╭─ Supplied entries

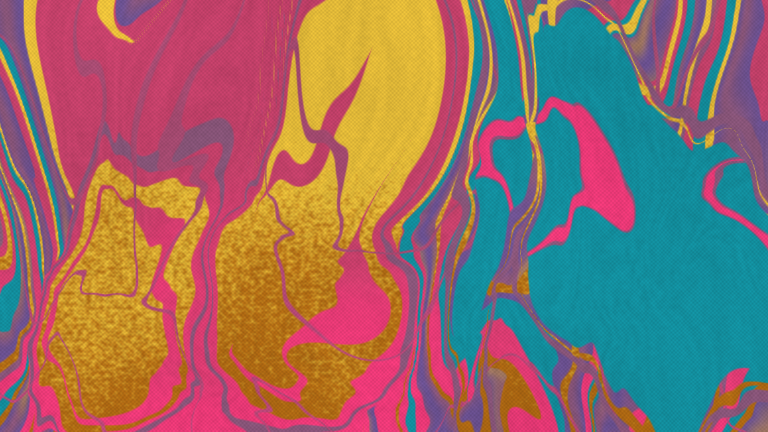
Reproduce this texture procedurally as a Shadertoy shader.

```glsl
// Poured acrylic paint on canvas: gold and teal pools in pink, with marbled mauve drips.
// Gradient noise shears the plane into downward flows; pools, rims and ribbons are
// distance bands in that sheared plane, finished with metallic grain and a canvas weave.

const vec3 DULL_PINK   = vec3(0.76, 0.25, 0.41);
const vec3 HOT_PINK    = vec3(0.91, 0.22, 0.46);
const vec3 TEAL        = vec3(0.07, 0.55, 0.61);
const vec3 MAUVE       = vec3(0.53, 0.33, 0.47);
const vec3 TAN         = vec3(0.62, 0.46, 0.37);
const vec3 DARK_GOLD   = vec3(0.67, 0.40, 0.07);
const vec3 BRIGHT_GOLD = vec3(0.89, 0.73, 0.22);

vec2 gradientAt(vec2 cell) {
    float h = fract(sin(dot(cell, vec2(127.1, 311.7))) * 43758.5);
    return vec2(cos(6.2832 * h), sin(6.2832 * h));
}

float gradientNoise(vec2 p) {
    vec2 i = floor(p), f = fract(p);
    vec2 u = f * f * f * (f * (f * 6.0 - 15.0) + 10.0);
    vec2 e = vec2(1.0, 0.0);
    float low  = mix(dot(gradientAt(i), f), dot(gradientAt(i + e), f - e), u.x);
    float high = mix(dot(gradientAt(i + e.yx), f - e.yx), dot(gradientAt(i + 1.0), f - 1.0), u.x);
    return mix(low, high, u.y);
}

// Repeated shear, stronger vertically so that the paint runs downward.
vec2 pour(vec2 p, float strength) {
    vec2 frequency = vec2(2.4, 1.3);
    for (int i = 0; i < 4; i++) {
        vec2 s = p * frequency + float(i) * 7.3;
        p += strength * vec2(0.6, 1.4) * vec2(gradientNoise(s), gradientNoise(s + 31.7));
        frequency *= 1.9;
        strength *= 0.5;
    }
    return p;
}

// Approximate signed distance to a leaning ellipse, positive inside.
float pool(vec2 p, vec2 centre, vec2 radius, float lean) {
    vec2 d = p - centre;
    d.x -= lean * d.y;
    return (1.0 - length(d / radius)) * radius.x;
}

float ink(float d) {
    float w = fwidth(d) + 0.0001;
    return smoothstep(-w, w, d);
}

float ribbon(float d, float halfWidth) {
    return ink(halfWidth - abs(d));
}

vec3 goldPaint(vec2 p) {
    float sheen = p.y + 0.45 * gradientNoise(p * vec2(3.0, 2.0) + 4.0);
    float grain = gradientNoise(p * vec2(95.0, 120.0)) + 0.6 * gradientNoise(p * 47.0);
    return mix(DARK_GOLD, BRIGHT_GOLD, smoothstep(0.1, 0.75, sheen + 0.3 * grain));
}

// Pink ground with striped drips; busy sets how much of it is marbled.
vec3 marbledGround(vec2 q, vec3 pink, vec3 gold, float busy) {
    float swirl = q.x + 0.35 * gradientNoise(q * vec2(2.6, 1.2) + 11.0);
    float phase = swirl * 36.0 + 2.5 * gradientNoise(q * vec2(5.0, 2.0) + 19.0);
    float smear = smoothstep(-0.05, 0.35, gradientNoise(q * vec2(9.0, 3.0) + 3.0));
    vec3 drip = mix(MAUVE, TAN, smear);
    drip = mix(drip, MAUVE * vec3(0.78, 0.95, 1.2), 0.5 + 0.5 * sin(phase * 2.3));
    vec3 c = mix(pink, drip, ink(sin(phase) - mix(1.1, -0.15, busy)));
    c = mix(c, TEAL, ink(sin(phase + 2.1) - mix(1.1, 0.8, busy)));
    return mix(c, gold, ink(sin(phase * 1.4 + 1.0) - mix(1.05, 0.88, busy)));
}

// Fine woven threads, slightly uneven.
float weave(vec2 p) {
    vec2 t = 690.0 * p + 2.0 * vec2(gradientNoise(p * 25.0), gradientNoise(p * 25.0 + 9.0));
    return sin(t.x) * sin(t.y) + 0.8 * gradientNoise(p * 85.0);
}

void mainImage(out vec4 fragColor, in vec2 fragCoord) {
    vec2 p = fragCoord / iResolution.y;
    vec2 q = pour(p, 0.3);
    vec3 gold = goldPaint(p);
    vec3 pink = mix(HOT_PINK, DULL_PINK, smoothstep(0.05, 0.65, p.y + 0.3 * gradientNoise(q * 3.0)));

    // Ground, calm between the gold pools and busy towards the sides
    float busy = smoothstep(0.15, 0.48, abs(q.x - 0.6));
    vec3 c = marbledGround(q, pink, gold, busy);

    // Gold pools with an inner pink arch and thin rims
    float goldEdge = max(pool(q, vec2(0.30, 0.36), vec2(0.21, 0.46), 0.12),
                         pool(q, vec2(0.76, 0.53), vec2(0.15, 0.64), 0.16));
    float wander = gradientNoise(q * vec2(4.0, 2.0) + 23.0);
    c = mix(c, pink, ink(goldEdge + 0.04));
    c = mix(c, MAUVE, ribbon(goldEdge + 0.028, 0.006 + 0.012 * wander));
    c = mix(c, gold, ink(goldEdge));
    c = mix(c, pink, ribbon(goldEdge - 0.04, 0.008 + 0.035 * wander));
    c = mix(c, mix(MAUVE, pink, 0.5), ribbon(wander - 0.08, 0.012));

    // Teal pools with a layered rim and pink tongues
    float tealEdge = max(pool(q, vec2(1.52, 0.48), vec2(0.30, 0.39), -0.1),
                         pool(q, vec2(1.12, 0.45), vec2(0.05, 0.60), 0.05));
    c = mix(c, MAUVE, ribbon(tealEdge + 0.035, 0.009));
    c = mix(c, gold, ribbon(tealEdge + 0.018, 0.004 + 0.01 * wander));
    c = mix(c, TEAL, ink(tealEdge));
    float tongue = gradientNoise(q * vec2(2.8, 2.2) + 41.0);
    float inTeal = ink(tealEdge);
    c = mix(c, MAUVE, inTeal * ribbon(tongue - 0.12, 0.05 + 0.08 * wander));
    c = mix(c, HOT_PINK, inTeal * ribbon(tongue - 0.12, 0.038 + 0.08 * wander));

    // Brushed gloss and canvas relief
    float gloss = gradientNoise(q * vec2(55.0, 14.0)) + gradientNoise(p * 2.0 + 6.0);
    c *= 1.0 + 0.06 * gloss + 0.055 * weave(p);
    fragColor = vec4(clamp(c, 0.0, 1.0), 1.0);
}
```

╰─

- _What you will do_
Lines in the records that hold the word "weave" are to be counted; give only the total.

- _Answer to this exercise_
3